- [HOW TO COMPLETE THIS TASK]
Every line in the entries that holds "trunk" should be identified and copied.

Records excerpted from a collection
++++++++++
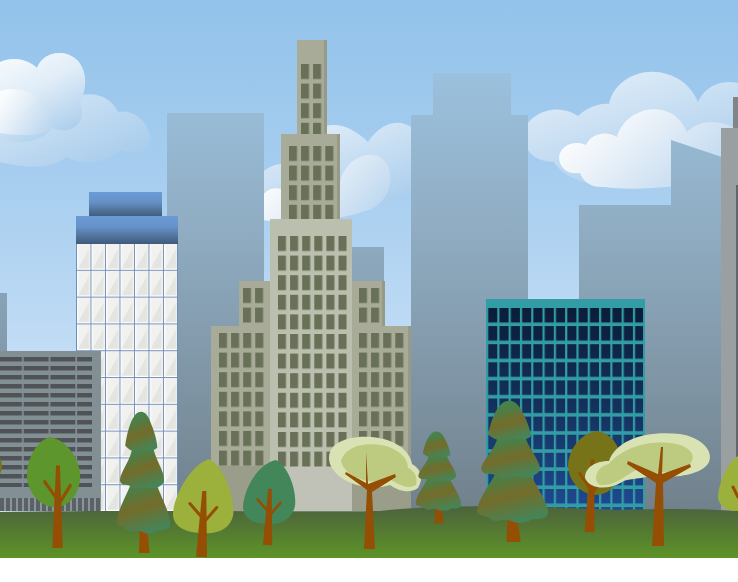
<!DOCTYPE html>
<html lang="en">
<head>
<meta charset="utf-8">
<title>City skyline with park</title>
<style>
:root {
  --stone: #a7ab98; --stone-light: #bbbfae; --stone-window: #697058;
  --slate: #829096; --slate-window: #505356;
  --teal: #329da5; --trunk: #944f05;
  --leaf: #5c962c; --lime: #9cb13b; --sea: #43865a; --olive: #767319;
  --cream: #d9e2b2; --cream-shade: #bccb80;
}
html, body { margin: 0; background: #fff; overflow: hidden; }
svg { display: block; }
.stone { fill: var(--stone); }
.stone-light { fill: var(--stone-light); }
.trunk { fill: var(--trunk); }
.twigs { fill: none; stroke: var(--trunk); stroke-width: 3; stroke-linecap: round; }
</style>
</head>
<body>
<svg width="738" height="582" viewBox="0 0 738 582" role="img" aria-label="City skyline behind a row of park trees">
  <defs>
    <linearGradient id="sky" x2="0" y2="1">
      <stop stop-color="#92c2ea"/><stop offset=".35" stop-color="#a9cff0"/><stop offset=".7" stop-color="#c8e0f6"/><stop offset="1" stop-color="#d3e6f7"/>
    </linearGradient>
    <linearGradient id="haze" gradientUnits="userSpaceOnUse" x1="0" y1="70" x2="0" y2="511">
      <stop stop-color="#9bc1de"/><stop offset=".35" stop-color="#90adc3"/><stop offset="1" stop-color="#71818c"/>
    </linearGradient>
    <linearGradient id="cloud-back" x1=".1" y1="0" x2=".7" y2="1">
      <stop stop-color="#e6f0f9"/><stop offset="1" stop-color="#a9cdec"/>
    </linearGradient>
    <linearGradient id="cloud-front" x1="0" y1=".3" x2="1" y2=".8">
      <stop stop-color="#fff"/><stop offset=".25" stop-color="#f0f5fa"/><stop offset="1" stop-color="#b9d5ee"/>
    </linearGradient>
    <linearGradient id="cloud-left" x1="0" y1="0" x2=".5" y2="1">
      <stop stop-color="#fff"/><stop offset=".5" stop-color="#e3eef8"/><stop offset="1" stop-color="#a9cdec"/>
    </linearGradient>
    <linearGradient id="roof" x2="0" y2="1">
      <stop stop-color="#6b9bd6"/><stop offset=".4" stop-color="#6591c6"/><stop offset="1" stop-color="#3f5a78"/>
    </linearGradient>
    <linearGradient id="glass" x2="0" y2="1">
      <stop stop-color="#0a1b36"/><stop offset=".5" stop-color="#14315b"/><stop offset="1" stop-color="#1f4a92"/>
    </linearGradient>
    <linearGradient id="grass" x2="0" y2="1">
      <stop stop-color="#4c633c"/><stop offset="1" stop-color="#5d9427"/>
    </linearGradient>
    <linearGradient id="pine" x1=".3" y1="0" x2=".6" y2="1">
      <stop stop-color="#3f8653"/><stop offset=".25" stop-color="#4f7d44"/><stop offset=".55" stop-color="#746c2a"/><stop offset="1" stop-color="#43865a"/>
    </linearGradient>
    <pattern id="stone-windows" width="12.1" height="19.6" patternUnits="userSpaceOnUse">
      <rect width="8" height="15" fill="var(--stone-window)"/>
    </pattern>
    <pattern id="office-windows" width="26.7" height="9" patternUnits="userSpaceOnUse">
      <rect width="25" height="4.5" fill="var(--slate-window)"/>
    </pattern>
    <pattern id="slats" width="6" height="13" patternUnits="userSpaceOnUse">
      <rect width="4" height="13" fill="#5b6267"/>
    </pattern>
    <pattern id="white-panes" width="14.5" height="26.8" patternUnits="userSpaceOnUse">
      <rect width="14.5" height="26.8" fill="#f1f1ef"/>
      <path d="M13 5V25H2Z" fill="#e4e4e0"/>
      <path d="M.8 0V26.8M0 26H14.5" fill="none" stroke="#fff" stroke-width="3"/>
      <path d="M.5 0V26.8M0 26.3H14.5" fill="none" stroke="#7795bd"/>
    </pattern>
    <pattern id="teal-grid" width="11.3" height="18.1" patternUnits="userSpaceOnUse">
      <path d="M0 0H2.2V14.5H11.3V18.1H0Z" fill="var(--teal)"/>
    </pattern>
    <symbol id="pine-tree" viewBox="0 0 72 144" preserveAspectRatio="none">
      <path class="trunk" d="M31 120H41L44 143H30Z"/>
      <g fill="url(#pine)">
        <path d="M24 64C17 82 2 98 1 112C2 118 8 115 13 119C20 125 26 119 33 121C42 125 50 124 55 120C61 120 70 120 71 114C71 100 53 80 50 64Z"/>
        <path d="M22 34C20 50 6 60 5 70C8 77 15 73 20 76C28 81 34 76 40 77C48 79 58 78 63 71C64 60 50 48 48 34Z"/>
        <path d="M26 3C34-2 41 2 45 11C50 20 54 30 54 37C45 43 39 37 33 39C26 43 18 40 12 35C14 24 18 10 26 3Z"/>
      </g>
    </symbol>
    <g id="branching-trunk">
      <path class="trunk" d="M-2-66L2-66L5 0H-6Z"/>
      <path class="twigs" d="M0-38L-14-53M0-34L13-50"/>
    </g>
    <g id="umbrella-tree">
      <path d="M330 464C324 443 348 435 372 437C394 439 410 450 412 464C421 469 424 478 418 488C410 494 398 491 390 485C370 492 338 484 330 464Z" fill="var(--cream)"/>
      <path d="M341 461C345 446 366 441 386 446C402 451 408 460 408 468C415 471 418 478 416 485C408 490 397 484 390 479C372 486 345 478 341 461Z" fill="var(--cream-shade)"/>
      <path class="trunk" d="M366 452L368 484L395 474L396 477L372 492L375 549H364L367 490L345 474L346 472L366 483Z"/>
    </g>
  </defs>

  <rect id="sky-area" width="738" height="558" fill="url(#sky)"/>

  <g id="clouds">
    <path d="M0 62C12 57 26 58 37 68C43 51 66 48 78 61C86 71 87 83 83 95C96 92 112 98 118 112C134 108 152 124 150 142C148 154 134 156 122 150C106 163 84 166 66 157C52 170 22 168 0 162Z" fill="url(#cloud-back)"/>
    <path d="M0 62C12 57 26 58 37 68C43 51 66 48 78 61C88 73 86 90 80 104C88 124 70 136 52 128C42 142 16 146 0 138Z" fill="url(#cloud-left)" opacity=".75"/>
    <path d="M0 91C14 86 36 90 41 106C55 108 59 122 49 131C34 137 12 135 0 133Z" fill="url(#cloud-front)" opacity=".8"/>

    <path d="M263 172C272 164 284 162 292 166C296 132 328 116 352 130C359 134 364 138 368 142C382 120 402 119 412 128V188C402 204 376 208 352 211C330 222 290 216 264 217Z" fill="url(#cloud-back)"/>
    <path d="M263 195C270 186 280 187 288 192C306 174 328 170 340 182C346 155 378 145 388 166C394 183 388 198 374 208C350 218 300 226 263 220Z" fill="url(#cloud-front)"/>

    <path d="M528 123C538 110 560 104 578 116C588 107 600 103 609 104C614 78 645 65 670 75C686 81 694 92 698 102C706 84 724 80 738 83V170C700 178 660 176 620 184C592 188 565 180 554 162C542 162 532 157 528 150Z" fill="url(#cloud-back)"/>
    <path d="M559 157C561 145 574 140 586 145C592 132 608 131 617 137C624 112 654 102 674 115C681 120 684 126 687 132C702 116 728 122 738 130V178C690 185 640 192 604 187C590 188 583 181 580 173C568 175 559 168 559 157Z" fill="url(#cloud-front)"/>
  </g>

  <g id="distant-towers" fill="url(#haze)">
    <path d="M0 293H7V360H0ZM167 113H264V511H167ZM340 247H384V330H340ZM411 115H433V73H511V115H528V511H411ZM579 205H671V140L722 157V511H579Z"/>
  </g>

  <g id="edge-tower">
    <path d="M733 97H738V128H733Z" fill="#7f858b"/>
    <path d="M721 128H738V511H721Z" fill="#9a9fa1"/>
    <path d="M736 185H738V511H736Z" fill="#60666b"/>
  </g>

  <g id="white-tower">
    <rect x="89" y="192" width="73" height="25" fill="url(#roof)"/>
    <rect x="76" y="216" width="102" height="28" fill="url(#roof)"/>
    <g transform="translate(76 244)">
      <rect width="102" height="267" fill="url(#white-panes)"/>
      <path d="M.5 0V267M101.5 0V267" stroke="#6f90bd"/>
    </g>
  </g>

  <g id="grey-office">
    <rect y="351" width="101" height="160" fill="var(--slate)"/>
    <rect transform="translate(-3 357)" width="95" height="130" fill="url(#office-windows)"/>
    <rect y="498" width="101" height="13" fill="#8a959a"/>
    <rect transform="translate(0 498)" width="100" height="13" fill="url(#slats)"/>
  </g>

  <g id="stepped-tower">
    <path class="stone" d="M211 326H239V281H270V219H281V134H297V40H327V134H340V219H352V281H385V326H411V511H211Z"/>
    <path d="M324 40H327V134H324ZM337 134H340V219H337ZM382 281H385V326H382ZM408 326H411V466H408Z" fill="#969a87"/>
    <rect x="211" y="466" width="200" height="45" fill="#999d8a"/>
    <rect class="stone-light" x="270" y="219" width="82" height="247"/>
    <rect x="270" y="466" width="82" height="45" fill="#c0c2b8"/>
    <g fill="url(#stone-windows)">
      <rect transform="translate(301 64)" width="21" height="70"/>
      <rect transform="translate(289 146)" width="45" height="73"/>
      <rect transform="translate(278 236)" width="69" height="231"/>
      <rect transform="translate(243 288)" width="21" height="35"/>
      <rect transform="translate(219 333)" width="45" height="133"/>
      <rect transform="translate(359 288)" width="21" height="35"/>
      <rect transform="translate(359 333)" width="45" height="133"/>
    </g>
  </g>

  <g id="teal-office">
    <rect x="486" y="299" width="159" height="212" fill="url(#glass)"/>
    <g transform="translate(486 308)">
      <rect width="159" height="203" fill="url(#teal-grid)"/>
    </g>
    <path d="M486 299H645V511H643V308H486Z" fill="var(--teal)"/>
  </g>

  <path id="lawn" d="M0 512C120 510 280 512 380 511C450 503 560 507 620 510C670 508 710 509 738 511V558H0Z" fill="url(#grass)"/>

  <g id="trees">
    <path d="M0 458Q4 466 0 474Z" fill="var(--olive)"/>
    <g id="round-green-tree">
      <path d="M50 437C68 440 82 462 80 480C78 498 66 508 54 507C38 506 26 490 27 473C28 456 38 440 50 437Z" fill="var(--leaf)"/>
      <use href="#branching-trunk" transform="translate(58 548) scale(.95 1.25)"/>
    </g>
    <use href="#pine-tree" x="116" y="411" width="55" height="143"/>
    <g id="lime-tree">
      <path d="M209 459C224 466 236 500 233 516C229 531 215 534 203 533C188 533 173 528 173 514C174 494 192 464 209 459Z" fill="var(--lime)"/>
      <use href="#branching-trunk" transform="translate(202 557) rotate(2)"/>
    </g>
    <g id="sea-green-tree">
      <path d="M276 460C288 466 297 490 295 506C292 520 280 525 268 524C254 524 243 519 243 506C245 485 260 463 276 460Z" fill="var(--sea)"/>
      <use href="#branching-trunk" transform="translate(268 545) rotate(2) scale(.85)"/>
    </g>
    <use href="#umbrella-tree"/>
    <use href="#pine-tree" x="415" y="431" width="47" height="93"/>
    <use href="#pine-tree" x="476" y="400" width="73" height="143"/>
    <g id="olive-tree">
      <path d="M597 431C612 433 623 449 621 466C620 484 609 495 596 495C580 494 568 481 568 464C570 447 582 433 597 431Z" fill="var(--olive)"/>
      <use href="#branching-trunk" transform="translate(590 532) rotate(2) scale(.9 1.1)"/>
    </g>
    <g id="wide-umbrella-tree">
      <path d="M609 461C616 440 646 430 680 434C700 437 714 450 709 462C703 474 678 479 650 476C637 480 628 478 622 482C609 490 590 490 585 478C585 467 596 461 609 461Z" fill="var(--cream)"/>
      <path d="M609 464C622 448 650 439 676 444C694 448 698 460 686 467C668 474 650 474 636 470C624 476 616 486 600 485C592 480 597 466 609 464Z" fill="var(--cream-shade)"/>
      <path class="trunk" d="M661 447H663L662 474L690 464L691 467L663 483L664 546H652L656 483L627 464L628 461L658 474Z"/>
    </g>
    <g id="edge-lime-tree">
      <path d="M738 456C727 462 718 485 718 498C720 508 729 511 738 511Z" fill="var(--lime)"/>
      <path class="twigs" d="M738 497L733 487"/>
    </g>
  </g>
</svg>
</body>
</html>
++++++++++
- [PROBLEM SOLUTION]
  --teal: #329da5; --trunk: #944f05;
.trunk { fill: var(--trunk); }
.twigs { fill: none; stroke: var(--trunk); stroke-width: 3; stroke-linecap: round; }
      <path class="trunk" d="M31 120H41L44 143H30Z"/>
    <g id="branching-trunk">
      <path class="trunk" d="M-2-66L2-66L5 0H-6Z"/>
      <path class="trunk" d="M366 452L368 484L395 474L396 477L372 492L375 549H364L367 490L345 474L346 472L366 483Z"/>
      <use href="#branching-trunk" transform="translate(58 548) scale(.95 1.25)"/>
      <use href="#branching-trunk" transform="translate(202 557) rotate(2)"/>
      <use href="#branching-trunk" transform="translate(268 545) rotate(2) scale(.85)"/>
      <use href="#branching-trunk" transform="translate(590 532) rotate(2) scale(.9 1.1)"/>
      <path class="trunk" d="M661 447H663L662 474L690 464L691 467L663 483L664 546H652L656 483L627 464L628 461L658 474Z"/>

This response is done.